Your answer should be one number: how many lines of the records hold the string "home".

---- Entries supplied

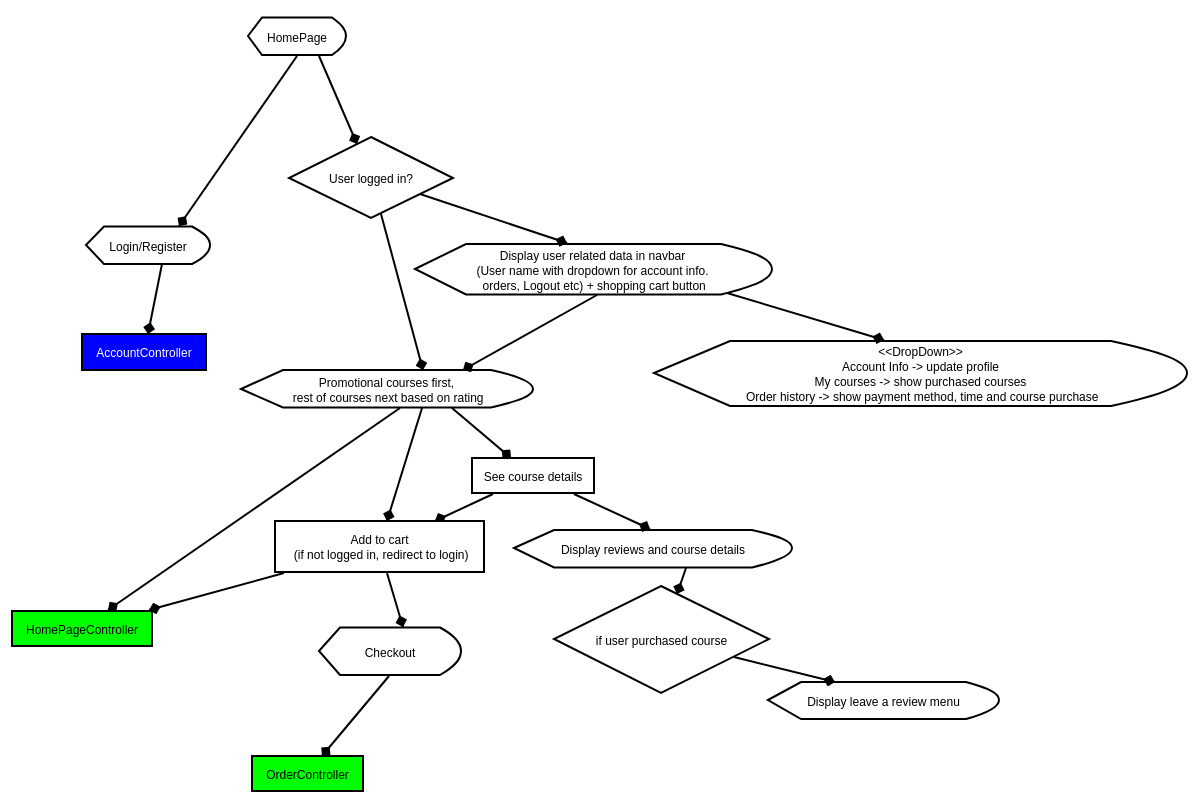
<!DOCTYPE html>
<html lang="en">
<head>
<meta charset="utf-8">
<title>Course shop user flow</title>
<style>
:root {
  --paper: #ffffff;
  --ink: #000000;
  --account: #0000ff;
  --controller: #00ff00;
}
* { box-sizing: border-box; }
html, body { margin: 0; overflow: hidden; }
.flowchart {
  position: relative;
  width: 1200px;
  height: 807px;
  overflow: hidden;
  background: var(--paper);
  color: var(--ink);
  font: 12px/14.8px "Liberation Sans", Arial, sans-serif;
}
.drawing { position: absolute; inset: 0; display: block; }
.shapes { fill: var(--paper); stroke: var(--ink); stroke-width: 2; stroke-linejoin: miter; }
.edges { stroke: var(--ink); stroke-width: 2; }
.arrowhead { fill: var(--ink); }
.node {
  position: absolute;
  left: var(--x);
  top: var(--y);
  width: var(--w);
  height: var(--h);
  display: flex;
  align-items: center;
  justify-content: center;
  padding-top: 3px;
  text-align: center;
  white-space: pre;
}
.box { border: 2px solid var(--ink); background: var(--paper); }
.account { background: var(--account); color: var(--paper); }
.controller { background: var(--controller); }

.home { --x: 248px; --y: 17px; --w: 98px; --h: 39px; }
.login { --x: 86px; --y: 226px; --w: 124px; --h: 39px; }
.account { --x: 81px; --y: 333px; --w: 126px; --h: 38px; }
.logged-in { --x: 289px; --y: 137px; --w: 164px; --h: 82px; }
.navbar-data { --x: 414px; --y: 244px; --w: 357px; --h: 52px; }
.dropdown { --x: 654px; --y: 341px; --w: 533px; --h: 65px; }
.promotions { --x: 241px; --y: 370px; --w: 291px; --h: 38px; }
.details { --x: 471px; --y: 457px; --w: 124px; --h: 37px; }
.add-to-cart { --x: 274px; --y: 520px; --w: 211px; --h: 53px; }
.reviews { --x: 514px; --y: 530px; --w: 278px; --h: 38px; }
.home-controller { --x: 11px; --y: 610px; --w: 142px; --h: 37px; }
.checkout { --x: 319px; --y: 627px; --w: 142px; --h: 50px; }
.purchased { --x: 554px; --y: 586px; --w: 215px; --h: 107px; }
.leave-review { --x: 768px; --y: 682px; --w: 231px; --h: 38px; }
.order-controller { --x: 251px; --y: 755px; --w: 113px; --h: 37px; }
</style>
</head>
<body>
<main class="flowchart">
  <svg class="drawing" width="1200" height="807" viewBox="0 0 1200 807" aria-hidden="true">
    <defs>
      <marker id="diamond-end" markerUnits="userSpaceOnUse" markerWidth="12" markerHeight="12" refX="12" refY="6" orient="auto">
        <polygon class="arrowhead" points="0,6 6,0 12,6 6,12"/>
      </marker>
    </defs>
    <g class="shapes">
      <path d="M248 36L262 17.5H332C341 24 346 29 346 36S341 49 332 55H262Z"/>
      <path d="M86 245L104 226.5H192C204 233 210 238 210 245S204 258 192 264H104Z"/>
      <path d="M415 269L466 244H721C755 252 772 259 772 269S755 286 721 294.500H466Z"/>
      <path d="M654 373L730 341H1111C1162 352 1187 361 1187 373S1162 395 1111 406H730Z"/>
      <path d="M241 389L283 370H491C519 376 533 382 533 389S519 401 491 407.500H283Z"/>
      <path d="M514 548L554 530H752C779 536 792 541 792 548S779 561 752 567.500H554Z"/>
      <path d="M319 651L340 627.500H440C454 635 461 642 461 651S454 667 440 675H340Z"/>
      <path d="M768 700L801 682H966C988 688 999 693 999 700S988 713 966 719H801Z"/>
      <polygon points="371,137 453,178 371,218 289,178"/>
      <polygon points="661,586 769,639 661,693 554,639"/>
    </g>
    <g class="edges" marker-end="url(#diamond-end)">
      <line x1="297" y1="56" x2="179" y2="226" marker-end="url(#diamond-end)"/>
      <line x1="319" y1="56" x2="357" y2="144" marker-end="url(#diamond-end)"/>
      <line x1="162" y1="264" x2="148" y2="334" marker-end="url(#diamond-end)"/>
      <line x1="420" y1="194" x2="567" y2="243" marker-end="url(#diamond-end)"/>
      <line x1="381" y1="214" x2="423" y2="370" marker-end="url(#diamond-end)"/>
      <line x1="597" y1="295" x2="463" y2="370" marker-end="url(#diamond-end)"/>
      <line x1="727" y1="293" x2="884" y2="340" marker-end="url(#diamond-end)"/>
      <line x1="400" y1="408" x2="108" y2="610" marker-end="url(#diamond-end)"/>
      <line x1="422" y1="408" x2="387" y2="521" marker-end="url(#diamond-end)"/>
      <line x1="452" y1="408" x2="511" y2="458" marker-end="url(#diamond-end)"/>
      <line x1="493" y1="494" x2="435" y2="521" marker-end="url(#diamond-end)"/>
      <line x1="574" y1="494" x2="650" y2="529" marker-end="url(#diamond-end)"/>
      <line x1="284" y1="573" x2="149" y2="610" marker-end="url(#diamond-end)"/>
      <line x1="387" y1="573" x2="403" y2="627" marker-end="url(#diamond-end)"/>
      <line x1="389" y1="676" x2="322" y2="756" marker-end="url(#diamond-end)"/>
      <line x1="686" y1="568" x2="677" y2="594" marker-end="url(#diamond-end)"/>
      <line x1="734" y1="657" x2="835" y2="682" marker-end="url(#diamond-end)"/>
    </g>
  </svg>

  <div class="node home">HomePage</div>
  <div class="node login">Login/Register</div>
  <div class="node box account">AccountController</div>
  <div class="node logged-in">User logged in?</div>
  <div class="node navbar-data">Display user related data in navbar
(User name with dropdown for account info.
 orders, Logout etc) + shopping cart button</div>
  <div class="node dropdown">&lt;&lt;DropDown&gt;&gt;
Account Info -&gt; update profile
My courses -&gt; show purchased courses
 Order history -&gt; show payment method, time and course purchase</div>
  <div class="node promotions">Promotional courses first,
 rest of courses next based on rating</div>
  <div class="node box details">See course details</div>
  <div class="node box add-to-cart">Add to cart
 (if not logged in, redirect to login)</div>
  <div class="node reviews">Display reviews and course details</div>
  <div class="node box controller home-controller">HomePageController</div>
  <div class="node checkout">Checkout</div>
  <div class="node purchased">if user purchased course</div>
  <div class="node leave-review">Display leave a review menu</div>
  <div class="node box controller order-controller">OrderController</div>
</main>
</body>
</html>
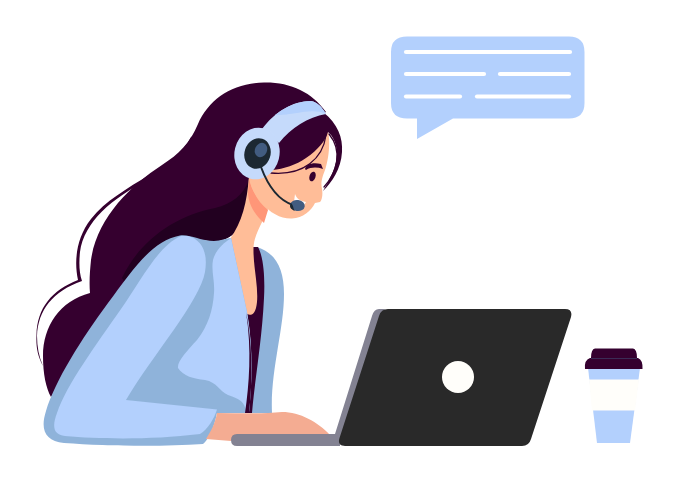
<!DOCTYPE html>
<html lang="en">
<head>
<meta charset="utf-8">
<title>Support agent at a laptop</title>
<style>
:root {
  --paper: #ffffff;
  --sky: #b3d0fd;
  --band: #c5dafb;
  --steel: #8fb3da;
  --plum: #35002f;
  --plum-deep: #220020;
  --skin: #ffbd98;
  --hand: #f4ac92;
  --blush: #ff9678;
  --ink: #1c2832;
  --slate: #425c80;
  --graphite: #292929;
  --metal: #838292;
  --cream: #fffefa;
}
html, body { margin: 0; overflow: hidden; background: var(--paper); }
.scene { display: block; width: 679px; height: 482px; }
.sky { fill: var(--sky); }
.band { fill: var(--band); }
.steel { fill: var(--steel); }
.plum { fill: var(--plum); }
.plum-deep { fill: var(--plum-deep); }
.skin { fill: var(--skin); }
.hand { fill: var(--hand); }
.blush { fill: var(--blush); }
.ink { fill: var(--ink); }
.slate { fill: var(--slate); }
.graphite { fill: var(--graphite); }
.metal { fill: var(--metal); }
.cream { fill: var(--cream); }
.white { fill: var(--paper); }
.text-lines { stroke: var(--paper); stroke-width: 4.2; stroke-linecap: round; }
.mic-arm { fill: none; stroke: var(--ink); stroke-width: 2; stroke-linecap: round; }
.hair-line { fill: none; stroke: var(--plum); stroke-width: 1.3; stroke-linecap: round; }
.lid-seam { stroke: var(--slate); stroke-width: .8; opacity: .6; }
</style>
</head>
<body>
<svg class="scene" viewBox="0 0 679 482" role="img" aria-label="Woman with a headset working at a laptop, with a speech bubble and a coffee cup">

  <g id="speech-bubble">
    <path class="sky" d="M407 36.500H569Q584.500 36.500 584.500 52V103Q584.500 118.500 569 118.500H453L417 139V118.500H407Q391 118.500 391 103V52Q391 36.500 407 36.500Z"/>
    <g class="text-lines">
      <line x1="406" y1="52" x2="570" y2="52"/>
      <line x1="406" y1="74" x2="484" y2="74"/>
      <line x1="500" y1="74" x2="569" y2="74"/>
      <line x1="406" y1="96.500" x2="460" y2="96.500"/>
      <line x1="477" y1="96.500" x2="569" y2="96.500"/>
    </g>
  </g>

  <g id="hair-back">
    <path class="plum" d="M326 112C312 92 290 82 264 82.500C232 83 209 99 198 124C190 143 179 154 162 165C130 186 97 218 91 260C90 270 89 282 90 293C60 301 43 326 43 356C43 374 46 388 51 397L120 300L190 236C215 246 237 240 242 220C247 208 248 195 249 179L290 130Z"/>
    <path class="plum" d="M196 134C186 153 171 168 148 180C112 198 84 222 80 252C79 262 79 272 82 281C53 291 38 310 37 336C37 347 39 357 43 366C37 355 36 346 36.500 335C37 308 52 290 78 280C74 262 76 238 91 219C105 201 128 188 149 175C169 163 184 151 191 137Z"/>
    <path class="plum-deep" d="M249 180C243 195 232 204 215 208C175 216 140 240 122 278L128 288L180 240C192 235 206 243 219 241C240 238 247 212 249 180Z"/>
  </g>

  <g id="shirt-and-neck">
    <path class="steel" d="M257 247C276 253 284 269 284 294C284 330 270 372 272 413H250L262 300Z"/>
    <path class="plum" d="M253 247H258C264 258 265 280 264 298C262 340 255 378 252 413H244L242 300Z"/>
    <path class="skin" d="M249 176L283 165L268 209C263 222 254 234 253.500 248C253 268 260 292 256 308C254 316 248 317 245 311L230 239C242 222 247 203 249 176Z"/>
    <path class="blush" d="M249 179C253 193 259 203 268 210L264 223C255 215 248 204 248 192Z"/>
  </g>

  <g id="face">
    <path class="skin" d="M257 166L290 145L327 126C331 140 329 158 325 170C321 180 321 184 322 189C323 194 322 200 320 202L315 203C311 211 303 218 292 218.500C281 219 270 213 262 203C254 194 249 185 250 176Z"/>
    <path class="plum" d="M305 169C306 164 313 162 321 164L323 169C317 167 311 167 306 170Z"/>
    <ellipse class="plum" cx="312.500" cy="176.500" rx="3" ry="5" transform="rotate(18 312.500 176.500)"/>
    <path class="white" d="M295 194C297 199 300 201 306 202L303 207L294 202Z"/>
  </g>

  <g id="hair-front">
    <path class="plum" d="M323 112C338 124 343 138 342 152C341 169 332 182 323 191C331 177 337 166 337 153C337 145 333 136 328 132C326 140 318 150 306 158C296 165 284 169 272 170L270 140Z"/>
    <path class="hair-line" d="M326 135C323 158 304 176 271 173"/>
    <path class="hair-line" d="M329 134C343 151 337 172 324 187"/>
  </g>

  <g id="headset">
    <path class="band" d="M262 129C275 112 292 101 311 101C317 102 322 107 326 114C308 117 291 128 279 143Z"/>
    <path class="sky" d="M275 115C287 106 299 101 311 101C317 102 322 107 326 114C311 107 293 116 275 115Z"/>
    <ellipse class="band" cx="257" cy="153.500" rx="22.500" ry="26" transform="rotate(14 257 153.500)"/>
    <ellipse class="ink" cx="257.500" cy="153.500" rx="13" ry="15.500" transform="rotate(18 257.500 153.500)"/>
    <ellipse class="slate" cx="261" cy="150" rx="6" ry="7.500" transform="rotate(24 261 150)"/>
    <path class="mic-arm" d="M261 167C268 186 278 200 293 205"/>
    <ellipse class="slate" cx="297.500" cy="205.500" rx="7.300" ry="5.500" transform="rotate(8 297.500 205.500)"/>
    <path class="ink" d="M291 203C294 206 293 209 295 211C290 209 289 206 291 203Z"/>
  </g>

  <g id="jacket">
    <path class="steel" d="M180 235.500C190 234 200 241 214 241C221 241 226 238 231 238L247 312C252 340 253 370 249 413H217C214 429 208 440 203 444C160 447 105 446 64 443C45 441 40 430 46 411C55 381 82 338 108 303C132 271 151 241 180 235.500Z"/>
    <path class="sky" d="M188 236C203 240 208 254 205 272C200 301 152 356 126 400L217 409.500C214 419 208 429 200 434C150 440 100 439 65 436C53 435 52 426 57 413C67 384 96 345 121 309C142 279 158 246 181 236Z"/>
    <path class="sky" d="M231 238L247 312C252 342 253 376 249 412H246C245 402 240 399 228 395C219 391 217 382 205 380C194 379 183 376 178 368C177 361 188 350 197 340C208 326 213 310 214 293C215 281 211 271 213 260C216 249 224 243 231 238Z"/>
    <path class="plum" d="M246 312C252 340 253 378 249 413H245C249 385 252 350 246 312Z"/>
  </g>

  <g id="hands">
    <path class="hand" d="M217 413C240 413 262 414 282 412C300 412 318 422 330 435H236L231 441L206 439C211 431 215 424 217 413Z"/>
  </g>

  <g id="laptop">
    <path class="metal" d="M237 434H340V446H237Q231 446 231 440T237 434Z"/>
    <path class="metal" d="M384 309H379Q374 309 372 316L335 434L342 446L390 314Z"/>
    <path class="graphite" d="M388 309H565Q573 309 571 317L531 439Q529 446 522 446H345Q337 446 339.500 438L379 316Q381 309 388 309Z"/>
    <circle class="cream" cx="458" cy="377" r="16"/>
  </g>

  <g id="coffee-cup">
    <path class="sky" d="M588 368H640L630 443H597Z"/>
    <path class="cream" d="M589 379.500H639L635 410.500H592Z"/>
    <path class="plum" d="M595 348.500H633Q637 349 637 358H638Q643 360 642.500 369H585Q584 360 590 358H591Q591 349 595 348.500Z"/>
    <line class="lid-seam" x1="591" y1="358.500" x2="637" y2="358.500"/>
  </g>
</svg>
</body>
</html>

--------

Answer to this problem: 4